Matt discussed when he started blogging, before he created WordPress, Automattic, and Akismet. There were a number of blogging applications at the time, and he thought the platforms were already old. He started blogging, but was tired of the software. WordPress was rough in the beginning, and he took other open source software and then built upon it. WordPress is now 5 years old, and there have been 7.226,049 downloads thus far.
He has learned, in that time, what bloggers want. He believes bloggers want:
- Expression – the fact that people could change there themes and designs any day and time. The themes allowed people to make their online presence their own. Spammers are digital terrorists. When he discussed Facebook, he talked about how people use the Inbox and photos most.
- Public – that people share with people. The most successful platforms are those that publish publicly. Sometimes permission systems inhibit growth. Privacy is important, but things that increase interaction and make it easy to follow and connect can have a
- Validation – people check their stats
- Form Dictates Writing – he spoke about the Prologue theme and Tumblr, which make it easy for people to interact and add information.
Matt then talked about some of his exhortations:
- Exhortation #1 – We need to remove the Friction. We need Invisible Software, such as to be able to easily upgrade the software. There is an enormous amount of content that is being created, and it will increase. We need to be able to filter things and make things more relevant.
- Exhortation #2 – We have to respect people’s time – if you are doing this, you are creating a lot of value. Adds can be overwhelming, and advertising and our models around here need to evolve.
- Exhortation #3 – Kill the Megabrands. Look at how television evolved from the three original main channels. Our websites need to evolve just as Proctor and Gamble have evolved their brands (Tide, Head and Shoulders, etc.). The are successful and then they develop more. Danah Boyd did a great post about this.

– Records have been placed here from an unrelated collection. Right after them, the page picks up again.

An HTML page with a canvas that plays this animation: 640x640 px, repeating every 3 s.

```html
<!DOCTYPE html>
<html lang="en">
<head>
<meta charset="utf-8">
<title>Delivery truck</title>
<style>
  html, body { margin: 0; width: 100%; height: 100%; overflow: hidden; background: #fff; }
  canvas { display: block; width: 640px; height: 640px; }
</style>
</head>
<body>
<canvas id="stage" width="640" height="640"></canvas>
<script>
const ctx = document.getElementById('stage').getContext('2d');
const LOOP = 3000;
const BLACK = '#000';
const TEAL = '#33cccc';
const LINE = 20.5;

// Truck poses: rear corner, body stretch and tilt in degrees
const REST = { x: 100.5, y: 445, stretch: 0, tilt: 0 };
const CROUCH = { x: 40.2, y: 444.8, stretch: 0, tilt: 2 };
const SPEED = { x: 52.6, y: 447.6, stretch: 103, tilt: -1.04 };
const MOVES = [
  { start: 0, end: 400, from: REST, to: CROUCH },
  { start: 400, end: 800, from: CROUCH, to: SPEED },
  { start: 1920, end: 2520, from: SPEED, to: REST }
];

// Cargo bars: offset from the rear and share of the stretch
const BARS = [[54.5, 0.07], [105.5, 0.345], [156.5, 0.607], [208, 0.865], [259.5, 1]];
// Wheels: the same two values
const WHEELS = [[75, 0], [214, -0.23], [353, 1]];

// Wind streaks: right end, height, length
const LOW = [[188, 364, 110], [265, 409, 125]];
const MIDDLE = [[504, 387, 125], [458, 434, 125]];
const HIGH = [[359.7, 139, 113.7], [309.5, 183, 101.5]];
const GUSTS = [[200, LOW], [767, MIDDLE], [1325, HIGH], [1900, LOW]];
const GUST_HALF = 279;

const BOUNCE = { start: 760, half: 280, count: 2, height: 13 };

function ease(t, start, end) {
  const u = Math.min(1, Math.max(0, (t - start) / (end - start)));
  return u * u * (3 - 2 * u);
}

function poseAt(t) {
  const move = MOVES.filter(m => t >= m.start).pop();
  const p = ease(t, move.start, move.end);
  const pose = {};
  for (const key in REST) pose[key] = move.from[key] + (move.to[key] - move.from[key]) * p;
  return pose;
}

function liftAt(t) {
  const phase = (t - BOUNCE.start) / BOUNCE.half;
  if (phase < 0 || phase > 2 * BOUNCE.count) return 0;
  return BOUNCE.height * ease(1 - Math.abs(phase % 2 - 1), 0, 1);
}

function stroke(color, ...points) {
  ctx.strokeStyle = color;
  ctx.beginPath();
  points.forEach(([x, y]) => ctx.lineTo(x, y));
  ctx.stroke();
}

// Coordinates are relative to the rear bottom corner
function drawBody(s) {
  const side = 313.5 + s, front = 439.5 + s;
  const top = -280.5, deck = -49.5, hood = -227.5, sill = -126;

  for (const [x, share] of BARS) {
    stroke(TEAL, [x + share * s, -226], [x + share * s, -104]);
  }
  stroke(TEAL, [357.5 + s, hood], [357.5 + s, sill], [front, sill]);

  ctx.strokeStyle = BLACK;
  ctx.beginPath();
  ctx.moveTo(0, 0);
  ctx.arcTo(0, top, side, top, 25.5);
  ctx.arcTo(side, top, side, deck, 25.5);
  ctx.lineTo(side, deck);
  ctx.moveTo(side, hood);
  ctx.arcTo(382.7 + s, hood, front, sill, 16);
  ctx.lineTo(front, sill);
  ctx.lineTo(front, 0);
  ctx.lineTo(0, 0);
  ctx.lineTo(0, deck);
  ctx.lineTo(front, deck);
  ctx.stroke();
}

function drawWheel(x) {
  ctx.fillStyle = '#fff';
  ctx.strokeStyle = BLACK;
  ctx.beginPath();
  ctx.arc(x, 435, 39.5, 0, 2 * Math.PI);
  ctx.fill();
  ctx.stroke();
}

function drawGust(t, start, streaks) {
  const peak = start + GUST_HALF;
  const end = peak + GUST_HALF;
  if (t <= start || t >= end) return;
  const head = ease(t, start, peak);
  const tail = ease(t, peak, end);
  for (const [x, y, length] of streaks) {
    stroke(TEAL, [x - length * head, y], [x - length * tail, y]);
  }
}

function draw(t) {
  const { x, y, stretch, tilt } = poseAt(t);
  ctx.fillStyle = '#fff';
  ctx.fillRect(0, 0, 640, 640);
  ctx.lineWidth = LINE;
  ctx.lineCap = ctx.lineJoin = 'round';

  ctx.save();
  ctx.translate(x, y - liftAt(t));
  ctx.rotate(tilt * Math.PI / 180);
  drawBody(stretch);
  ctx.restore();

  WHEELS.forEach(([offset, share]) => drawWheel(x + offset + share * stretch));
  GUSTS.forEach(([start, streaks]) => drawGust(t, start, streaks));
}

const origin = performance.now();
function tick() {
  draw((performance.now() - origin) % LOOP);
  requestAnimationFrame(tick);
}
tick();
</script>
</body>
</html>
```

The Achilles Heel of Web 2.0 is bad actors. People are moving away from email due to spam. Even Facebook is filled with spam, by having all the additional applications.
First generation social networks is all about making connections. In the Web 2.0 world, people congregate around Social Objects. Example, around photos, slides, videos, links, etc. People gather around common things. But then, once sites get popular, then people want to filter it and only get their own resources.
Open Source. Matt reviewed his previous blog posts, and in the long term things become noise as his tastes change. There are a number of freedoms in the open source movement. There are four freedoms, and I took a photo of them and will upload to Flickr and leave a link in the comment to this post when I have it uploaded.
As liveblogging allows me to write about what I am thinking about things, I am thinking about a comment somebody made yesterday where somebody talked about spoke about updating their liveblog posts by adding comments to their own post. It adds to comments as well as allows the information to still be done with time stamps.
The freedoms in an open source architecture allow us the right to make things different. The transparency and power of open source of some of the online systems would be powerful if added to politics and the political process.
Matt took some questions, and spoke more about the value of the freedom of open source, and then how that would be useful for government.